Please feel free to click on or join Sherry’s monthly frolics to peruse posts from around the world for more In My Kitchen adventures. Next up…  Sweet Potato & Carrot Soup with Fresh Rosemary, Thyme, and Granny Smith Apples. (Will let y’all know how that turns out with a few tweaks.) Be adventurous. Learn something new!

Enjoying old memories and new recipes,

~ Kim

Scotch Eggs ~ The Ultimate Pub Food

Plaid

Just when I was ready to start writing again, my computer died. Argh! Such is life. Apologies for not replying to your comments on my last post — loved ’em all, xo! — but I had to wait until my I.T. guy recovered from the flu to rescue what was left of my hard drive. (I’ve also been acclimating to a new computer/screen/skill set since then.) Every day is a new adventure at the lake.

Allow me to share a flavor memory. The first time I experienced the pleasure of Scotch Eggs was at Brit’s Pub in downtown Minneapolis a few years back. Actually, it may have been more than a few… there was Scotch involved, too. (Their single malt menu was sublime and my favorite was called Sheep Dip.) Anyhoo…

Begging your pardon for the repeat photo from my last post, a sweet friend asked: “Did you make your own Scotch Eggs?” The answer is YES, Chef Mimi — but not before I did a lot of research to recreate that memorable flavor. There seems to be an ongoing debate as to when and where Scotch Eggs originated (even though the name implies Scotland) and I never did find out. If anyone knows, enlighten me. However, judging from the number of recipes posted in recent years, this one-of-a-kind delicacy remains a “cult classic.” The consensus that came up most often was: Ultimate pub food!

After perusing dozens of recipes, comments, and reviews (lots to learn there), I finally settled on Proper Scotch Eggs by Jamie Oliver. Who can argue with proper — or Jamie Oliver, for that matter? One bite of that crisp, golden coating followed by an herb-infused savory sausage layer encasing its creamy interior and I was convinced I could make “proper” Scotch Eggs at home any day. Hope you try ’em, too! It was almost like being at Brit’s Pub again — minus the Scotch. ;)

Enjoying flavor memories,

~ Kim

In My Kitchen ~ February 2019
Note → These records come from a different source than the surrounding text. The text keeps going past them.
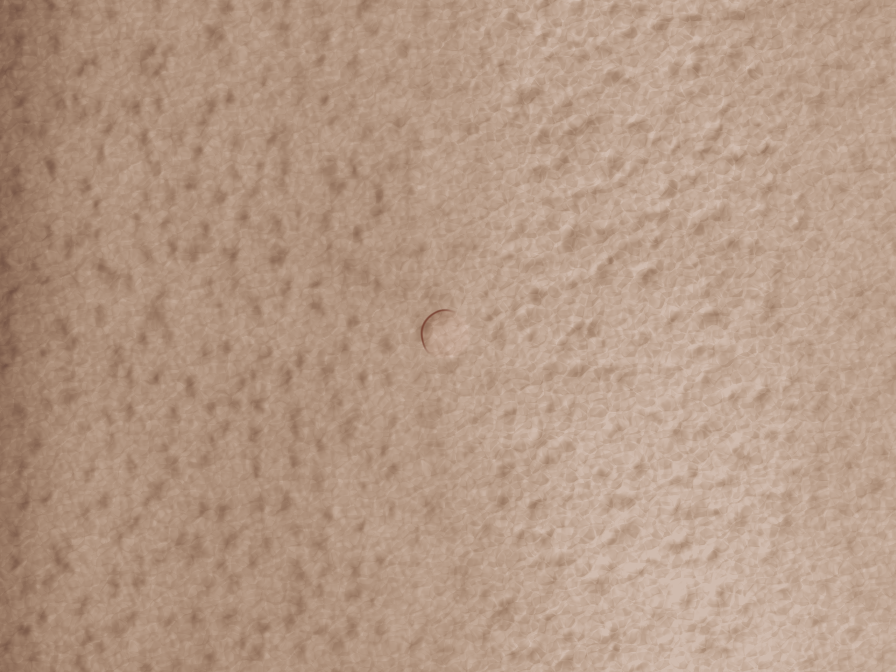
Give the GLSL for this texture, as a WebGL 2 fragment shader.

```glsl
#version 300 es
precision highp float;
// Close view of softly lit skin: a curved tone field carries crinkled cells,
// scattered slanted pores with raised glossy lips, and one shallow dimple.
// All relief is summed as one tone value, then mapped to a warm colour ramp.
uniform vec2 u_resolution;
out vec4 fragColor;

vec2 hash2(vec2 p) {
    vec3 q = fract(p.xyx * vec3(0.1031, 0.1030, 0.0973));
    q += dot(q, q.yzx + 33.33);
    return fract((q.xx + q.yz) * q.zy);
}

float noise(vec2 p) {
    vec2 i = floor(p), f = fract(p);
    f = f * f * (3.0 - 2.0 * f);
    float low = mix(hash2(i).x, hash2(i + vec2(1, 0)).x, f.x);
    float high = mix(hash2(i + vec2(0, 1)).x, hash2(i + vec2(1, 1)).x, f.x);
    return mix(low, high, f.y) - 0.5;
}

vec2 noise2(vec2 p) {
    return vec2(noise(p), noise(p + 57.3));
}

// Crinkled facets: cells lit from the upper left, x = slope light, y = crease
vec2 crinkle(vec2 p) {
    vec2 cell = floor(p), nearest = vec2(0);
    float d1 = 9.0, d2 = 9.0;
    for (int j = -1; j <= 1; j++)
    for (int i = -1; i <= 1; i++) {
        vec2 id = cell + vec2(i, j);
        vec2 d = p - id - hash2(id);
        float len = length(d);
        if (len < d1) { d2 = d1; d1 = len; nearest = d; }
        else d2 = min(d2, len);
    }
    float gap = d2 - d1;
    float slope = dot(nearest, vec2(-0.6, 0.8)) * smoothstep(0.0, 0.22, gap);
    return vec2(slope, 1.0 - smoothstep(0.0, 0.25, gap));
}

// Scattered pores: x = dark pit with a soft halo, y = bright lip
vec2 pores(vec2 p, float gloss) {
    vec2 sum = vec2(0), cell = floor(p / 0.046);
    for (int j = -1; j <= 1; j++)
    for (int i = -1; i <= 1; i++) {
        vec2 id = cell + vec2(i, j);
        vec2 r = hash2(id + 11.0), s = hash2(id + 83.0);
        if (s.x > 0.9) continue;
        vec2 d = p - (id + 0.08 + 0.84 * r) * 0.046;
        float a = mix(1.35, 0.65, gloss) + (s.y - 0.5) * 0.9;
        vec2 along = vec2(cos(a), sin(a));
        float size = mix(0.8, 1.2, fract(s.y * 7.0));
        vec2 q = vec2(dot(d, along), dot(d, vec2(-along.y, along.x))) / size;
        float r2 = dot(q * q, 1.0 / vec2(0.00015, 0.000065));
        float pit = 0.75 * exp(-r2) + 0.25 * exp(-r2 * 0.4);
        vec2 l = q - mix(vec2(0.001, -0.012), vec2(0.003, 0.012), gloss);
        float lip = exp(-dot(l * l, 1.0 / vec2(0.00018, 0.000055)));
        sum += vec2(pit, lip) * mix(0.6, 1.0, fract(s.x * 9.0));
    }
    return min(sum, vec2(1.2));
}

void main() {
    vec2 p = gl_FragCoord.xy / u_resolution.y;
    float u = gl_FragCoord.x / u_resolution.x;

    // Broad light over the curved surface, with a slanted sheen
    float edge = u + 0.03 * (0.5 - p.y);
    float tone = 0.08 + 0.62 * smoothstep(-0.06, 0.12, edge)
               + 0.20 * smoothstep(0.15, 0.85, u);
    float sheenX = (u - 0.78 + 0.16 * p.y) / 0.22;
    float sheen = exp(-sheenX * sheenX);
    tone += 0.19 * sheen * exp(-p.y * p.y * 3.0) + 0.03 * sheen;
    tone += 0.08 * noise(p * 5.0) + 0.09 * noise(p * 14.0);
    float gloss = smoothstep(0.38, 0.62, u) * (1.0 - 0.5 * smoothstep(0.8, 1.0, u));

    // Dimple coordinates
    vec2 d = p - vec2(0.663, 0.502);
    float dist = length(d + 0.003 * noise2(p * 45.0));
    float inside = 1.0 - smoothstep(0.033, 0.038, dist);
    float facing = dot(d, vec2(-0.85, 0.53)) / max(length(d), 0.001);

    // Fine crinkles, slanted streaks and grain
    vec2 warped = p + 0.009 * noise2(p * 60.0);
    vec2 coarse = crinkle(warped * vec2(56.0, 70.0));
    vec2 fine = crinkle(warped.yx * vec2(115.0, 95.0) + 31.0);
    float relief = mix(0.75, 1.0, gloss);
    tone += relief * (0.22 * coarse.x + 0.17 * fine.x);
    tone += (0.10 * gloss - 0.02) * coarse.y - 0.03 * fine.y;
    vec2 streak = vec2(p.x + 0.4 * p.y, p.y - 0.4 * p.x);
    tone += 0.20 * noise(streak * vec2(150.0, 85.0)) + 0.10 * noise(p * 210.0);

    // Pores, fading inside the dimple
    vec2 pore = pores(p + 0.009 * noise2(p * 75.0), gloss) * (1.0 - inside);
    tone -= pore.x * mix(0.47, 0.42, gloss);
    tone += pore.y * mix(0.12, 0.29, gloss) + 0.015;

    // Dimple floor: shaded under the rim, pale toward the open side
    float underRim = smoothstep(0.006, 0.036, dist) * smoothstep(-0.3, 0.8, facing);
    tone += inside * (0.08 - 0.42 * underRim + 0.25 * noise(p * 110.0));
    float openRim = (dist - 0.036) / 0.004;
    tone += 0.10 * exp(-openRim * openRim) * smoothstep(0.1, 0.8, -facing);

    // Warm colour ramp and the reddish rim crescent
    tone = clamp(tone, -0.2, 1.25);
    vec3 skin = vec3(0.51, 0.38, 0.31) + tone * vec3(0.25, 0.28, 0.28)
              + tone * (1.0 - tone) * vec3(0.02, -0.01, -0.07);
    float rim = smoothstep(0.033, 0.036, dist) * (1.0 - smoothstep(0.036, 0.039, dist));
    rim *= smoothstep(0.0, 0.8, facing);
    skin = mix(skin, vec3(0.46, 0.24, 0.18), 0.85 * rim);
    skin += inside * vec3(0.008, -0.004, -0.004);
    fragColor = vec4(skin, 1.0);
}
```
In My Kitchen… things have been more verbal than visual these days. My camera is always at the ready, but I tend to eat the evidence (winter survival mode?) or talk about food rather than take photos. One day I felt artsy and compelled to snap a picture of the vintage serving plate I recently acquired at the church thrift store. (Loved the light and shadow!) Truthfully, I’ve nearly reached my limit for kitchen paraphernalia to “show and tell” but one can always use another serving plate. :)

In My Kitchen… I’m blessed to eat good food. What constitutes “good food?” Flavors that make your soul smile. Dishes you want to share. Recipe requests!
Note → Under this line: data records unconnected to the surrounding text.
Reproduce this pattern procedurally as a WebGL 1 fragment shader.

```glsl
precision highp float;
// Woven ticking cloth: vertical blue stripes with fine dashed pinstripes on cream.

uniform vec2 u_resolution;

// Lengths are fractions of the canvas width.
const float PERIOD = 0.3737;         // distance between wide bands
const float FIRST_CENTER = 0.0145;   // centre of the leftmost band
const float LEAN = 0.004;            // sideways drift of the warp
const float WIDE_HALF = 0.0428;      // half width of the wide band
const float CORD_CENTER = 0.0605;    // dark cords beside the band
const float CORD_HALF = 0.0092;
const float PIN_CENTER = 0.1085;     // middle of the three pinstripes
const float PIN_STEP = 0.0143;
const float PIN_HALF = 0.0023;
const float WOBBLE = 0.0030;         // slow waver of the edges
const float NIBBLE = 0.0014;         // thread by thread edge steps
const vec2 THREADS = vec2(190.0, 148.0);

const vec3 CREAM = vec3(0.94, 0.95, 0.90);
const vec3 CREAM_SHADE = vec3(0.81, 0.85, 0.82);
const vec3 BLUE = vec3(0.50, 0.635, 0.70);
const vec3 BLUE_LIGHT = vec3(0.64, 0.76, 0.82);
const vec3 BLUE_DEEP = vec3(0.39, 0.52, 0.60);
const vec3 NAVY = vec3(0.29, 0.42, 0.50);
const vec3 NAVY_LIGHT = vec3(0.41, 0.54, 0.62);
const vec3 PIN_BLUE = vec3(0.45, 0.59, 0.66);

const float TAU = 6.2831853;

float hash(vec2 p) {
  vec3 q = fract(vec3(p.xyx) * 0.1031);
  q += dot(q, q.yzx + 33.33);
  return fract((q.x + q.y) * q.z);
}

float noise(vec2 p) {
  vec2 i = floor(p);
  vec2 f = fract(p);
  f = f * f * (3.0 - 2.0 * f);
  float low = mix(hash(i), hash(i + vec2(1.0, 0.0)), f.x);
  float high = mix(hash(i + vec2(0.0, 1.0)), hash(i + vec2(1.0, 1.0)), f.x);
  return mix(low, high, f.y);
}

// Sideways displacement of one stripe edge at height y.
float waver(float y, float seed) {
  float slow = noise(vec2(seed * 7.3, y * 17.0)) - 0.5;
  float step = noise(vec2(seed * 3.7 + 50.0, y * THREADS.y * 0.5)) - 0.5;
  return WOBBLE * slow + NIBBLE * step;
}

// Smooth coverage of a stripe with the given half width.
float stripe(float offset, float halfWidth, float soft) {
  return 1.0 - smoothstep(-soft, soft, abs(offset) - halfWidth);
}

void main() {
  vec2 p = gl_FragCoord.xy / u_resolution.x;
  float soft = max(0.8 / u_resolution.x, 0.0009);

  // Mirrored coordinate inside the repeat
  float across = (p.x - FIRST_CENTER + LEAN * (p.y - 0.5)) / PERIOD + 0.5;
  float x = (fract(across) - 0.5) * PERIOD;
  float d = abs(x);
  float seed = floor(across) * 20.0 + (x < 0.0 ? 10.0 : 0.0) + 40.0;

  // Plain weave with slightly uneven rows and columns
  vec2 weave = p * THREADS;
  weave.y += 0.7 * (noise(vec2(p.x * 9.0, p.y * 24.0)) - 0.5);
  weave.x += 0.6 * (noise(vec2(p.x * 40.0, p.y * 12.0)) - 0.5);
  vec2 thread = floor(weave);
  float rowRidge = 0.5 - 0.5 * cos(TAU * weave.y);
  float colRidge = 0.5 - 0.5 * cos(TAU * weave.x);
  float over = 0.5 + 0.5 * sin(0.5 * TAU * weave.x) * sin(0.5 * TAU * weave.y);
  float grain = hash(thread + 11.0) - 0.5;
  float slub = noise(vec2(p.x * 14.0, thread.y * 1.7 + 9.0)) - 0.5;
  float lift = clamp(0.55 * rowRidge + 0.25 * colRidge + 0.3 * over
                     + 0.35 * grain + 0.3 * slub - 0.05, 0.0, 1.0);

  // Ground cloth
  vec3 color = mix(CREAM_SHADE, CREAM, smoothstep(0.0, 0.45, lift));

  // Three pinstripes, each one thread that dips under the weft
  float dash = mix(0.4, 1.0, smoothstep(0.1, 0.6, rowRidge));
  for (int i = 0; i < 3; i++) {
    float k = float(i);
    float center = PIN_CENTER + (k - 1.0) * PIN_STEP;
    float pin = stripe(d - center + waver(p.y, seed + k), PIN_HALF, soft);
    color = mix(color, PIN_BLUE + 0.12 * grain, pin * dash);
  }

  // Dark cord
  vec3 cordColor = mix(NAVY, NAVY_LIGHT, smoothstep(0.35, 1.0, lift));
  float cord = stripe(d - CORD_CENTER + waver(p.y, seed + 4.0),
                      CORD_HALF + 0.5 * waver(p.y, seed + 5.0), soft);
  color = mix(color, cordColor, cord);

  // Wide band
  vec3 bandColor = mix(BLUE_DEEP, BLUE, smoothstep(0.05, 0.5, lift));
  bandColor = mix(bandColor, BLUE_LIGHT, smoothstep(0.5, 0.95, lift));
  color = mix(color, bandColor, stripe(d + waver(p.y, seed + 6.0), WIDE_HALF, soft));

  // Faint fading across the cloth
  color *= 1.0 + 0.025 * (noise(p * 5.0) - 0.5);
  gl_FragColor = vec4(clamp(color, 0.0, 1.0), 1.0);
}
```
Most days I cook on a wing and prayer, depending on what’s in my fridge, freezer, or pantry, and/or how “artsy” I feel. (Generally they defy description, but feel free to ask.) Above are a few of my flavor inspirations. Be sure to click on the link to Sherry’s Pickings to peruse other kitchens around the world or add your own adventures. Always something new thing to learn there! Make your soul smile.

BTW, my intention to “write” more than once a month (recently announced on FB) is still in force. More to follow,  xo.

Enjoying artsy moments and good food,
~ Kim